§ **What is being asked**: What's needed is the listing below, repeated word for word with no pictures.

§ **Task data**:
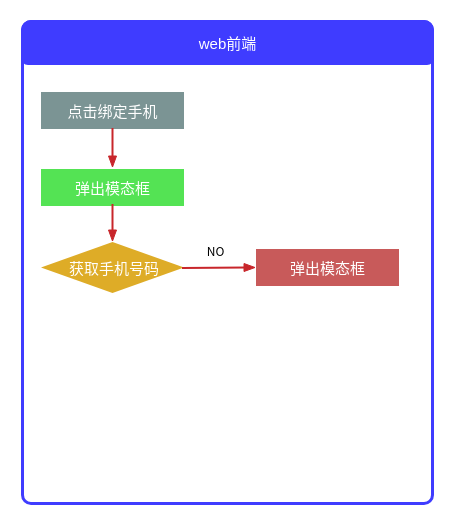
<!DOCTYPE html>
<html lang="zh-CN">
<head>
<meta charset="utf-8">
<title>web前端</title>
<style>
:root {
  --frame: #3f3cff;
  --start: #7b9494;
  --modal: #54e354;
  --decision: #deac27;
  --failure: #c85a5a;
  --arrow: #c8262b;
  --paper: #fff;
}
* { box-sizing: border-box; }
html, body { margin: 0; }
body {
  position: relative;
  width: 454px;
  height: 526px;
  overflow: hidden;
  background: var(--paper);
  font: 15px/20px "Liberation Sans", "Noto Sans CJK SC", sans-serif;
}
.lane {
  position: absolute;
  left: 21px;
  top: 20px;
  width: 413px;
  height: 485px;
  border: 3px solid var(--frame);
  border-radius: 10px;
}
.lane-title {
  position: absolute;
  left: 21px;
  top: 20px;
  width: 413px;
  height: 45px;
  margin: 0;
  padding-top: 3px;
  display: flex;
  align-items: center;
  justify-content: center;
  border-radius: 10px 10px 7px 7px;
  background: var(--frame);
  color: var(--paper);
  font-size: 15px;
  font-weight: 400;
}
.node {
  position: absolute;
  left: 41px;
  width: 143px;
  height: 37px;
  padding-top: 2px;
  display: flex;
  align-items: center;
  justify-content: center;
  color: var(--paper);
  white-space: nowrap;
}
.start { top: 92px; background: var(--start); }
.modal { top: 169px; background: var(--modal); }
.decision {
  top: 242px;
  height: 51px;
  padding-left: 3px;
  background: var(--decision);
  clip-path: polygon(50% 0, 100% 50%, 50% 100%, 0 50%);
}
.failure { left: 256px; top: 249px; background: var(--failure); }
.connectors { position: absolute; inset: 0; }
.connectors line { stroke: var(--arrow); stroke-width: 2; }
.connectors polygon { fill: var(--arrow); stroke: var(--arrow); stroke-linejoin: round; }
.branch-label {
  position: absolute;
  left: 196px;
  top: 243px;
  width: 39px;
  text-align: center;
  font: 12px/16px "Noto Sans CJK SC", sans-serif;
  color: #000;
}
</style>
</head>
<body>
<section class="lane" aria-labelledby="lane-title"></section>
<h1 class="lane-title" id="lane-title">web前端</h1>
<div class="node start">点击绑定手机</div>
<div class="node modal">弹出模态框</div>
<div class="node decision">获取手机号码</div>
<div class="node failure">弹出模态框</div>
<svg class="connectors" width="454" height="526" viewBox="0 0 454 526" aria-hidden="true">
  <defs><polygon id="arrowhead" points="0,0 -11,-4 -11,4"/></defs>
  <line x1="112.5" y1="128" x2="112.5" y2="158"/>
  <use href="#arrowhead" transform="translate(112.5 167) rotate(90)"/>
  <line x1="112.5" y1="204" x2="112.5" y2="232"/>
  <use href="#arrowhead" transform="translate(112.5 241) rotate(90)"/>
  <line x1="182" y1="268" x2="246" y2="267.5"/>
  <use href="#arrowhead" transform="translate(255 267.5)"/>
</svg>
<span class="branch-label">NO</span>
</body>
</html>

§ **Your solution**:
<!DOCTYPE html>
<html lang="zh-CN">
<head>
<meta charset="utf-8">
<title>web前端</title>
<style>
:root {
  --frame: #3f3cff;
  --start: #7b9494;
  --modal: #54e354;
  --decision: #deac27;
  --failure: #c85a5a;
  --arrow: #c8262b;
  --paper: #fff;
}
* { box-sizing: border-box; }
html, body { margin: 0; }
body {
  position: relative;
  width: 454px;
  height: 526px;
  overflow: hidden;
  background: var(--paper);
  font: 15px/20px "Liberation Sans", "Noto Sans CJK SC", sans-serif;
}
.lane {
  position: absolute;
  left: 21px;
  top: 20px;
  width: 413px;
  height: 485px;
  border: 3px solid var(--frame);
  border-radius: 10px;
}
.lane-title {
  position: absolute;
  left: 21px;
  top: 20px;
  width: 413px;
  height: 45px;
  margin: 0;
  padding-top: 3px;
  display: flex;
  align-items: center;
  justify-content: center;
  border-radius: 10px 10px 7px 7px;
  background: var(--frame);
  color: var(--paper);
  font-size: 15px;
  font-weight: 400;
}
.node {
  position: absolute;
  left: 41px;
  width: 143px;
  height: 37px;
  padding-top: 2px;
  display: flex;
  align-items: center;
  justify-content: center;
  color: var(--paper);
  white-space: nowrap;
}
.start { top: 92px; background: var(--start); }
.modal { top: 169px; background: var(--modal); }
.decision {
  top: 242px;
  height: 51px;
  padding-left: 3px;
  background: var(--decision);
  clip-path: polygon(50% 0, 100% 50%, 50% 100%, 0 50%);
}
.failure { left: 256px; top: 249px; background: var(--failure); }
.connectors { position: absolute; inset: 0; }
.connectors line { stroke: var(--arrow); stroke-width: 2; }
.connectors polygon { fill: var(--arrow); stroke: var(--arrow); stroke-linejoin: round; }
.branch-label {
  position: absolute;
  left: 196px;
  top: 243px;
  width: 39px;
  text-align: center;
  font: 12px/16px "Noto Sans CJK SC", sans-serif;
  color: #000;
}
</style>
</head>
<body>
<section class="lane" aria-labelledby="lane-title"></section>
<h1 class="lane-title" id="lane-title">web前端</h1>
<div class="node start">点击绑定手机</div>
<div class="node modal">弹出模态框</div>
<div class="node decision">获取手机号码</div>
<div class="node failure">弹出模态框</div>
<svg class="connectors" width="454" height="526" viewBox="0 0 454 526" aria-hidden="true">
  <defs><polygon id="arrowhead" points="0,0 -11,-4 -11,4"/></defs>
  <line x1="112.5" y1="128" x2="112.5" y2="158"/>
  <use href="#arrowhead" transform="translate(112.5 167) rotate(90)"/>
  <line x1="112.5" y1="204" x2="112.5" y2="232"/>
  <use href="#arrowhead" transform="translate(112.5 241) rotate(90)"/>
  <line x1="182" y1="268" x2="246" y2="267.5"/>
  <use href="#arrowhead" transform="translate(255 267.5)"/>
</svg>
<span class="branch-label">NO</span>
</body>
</html>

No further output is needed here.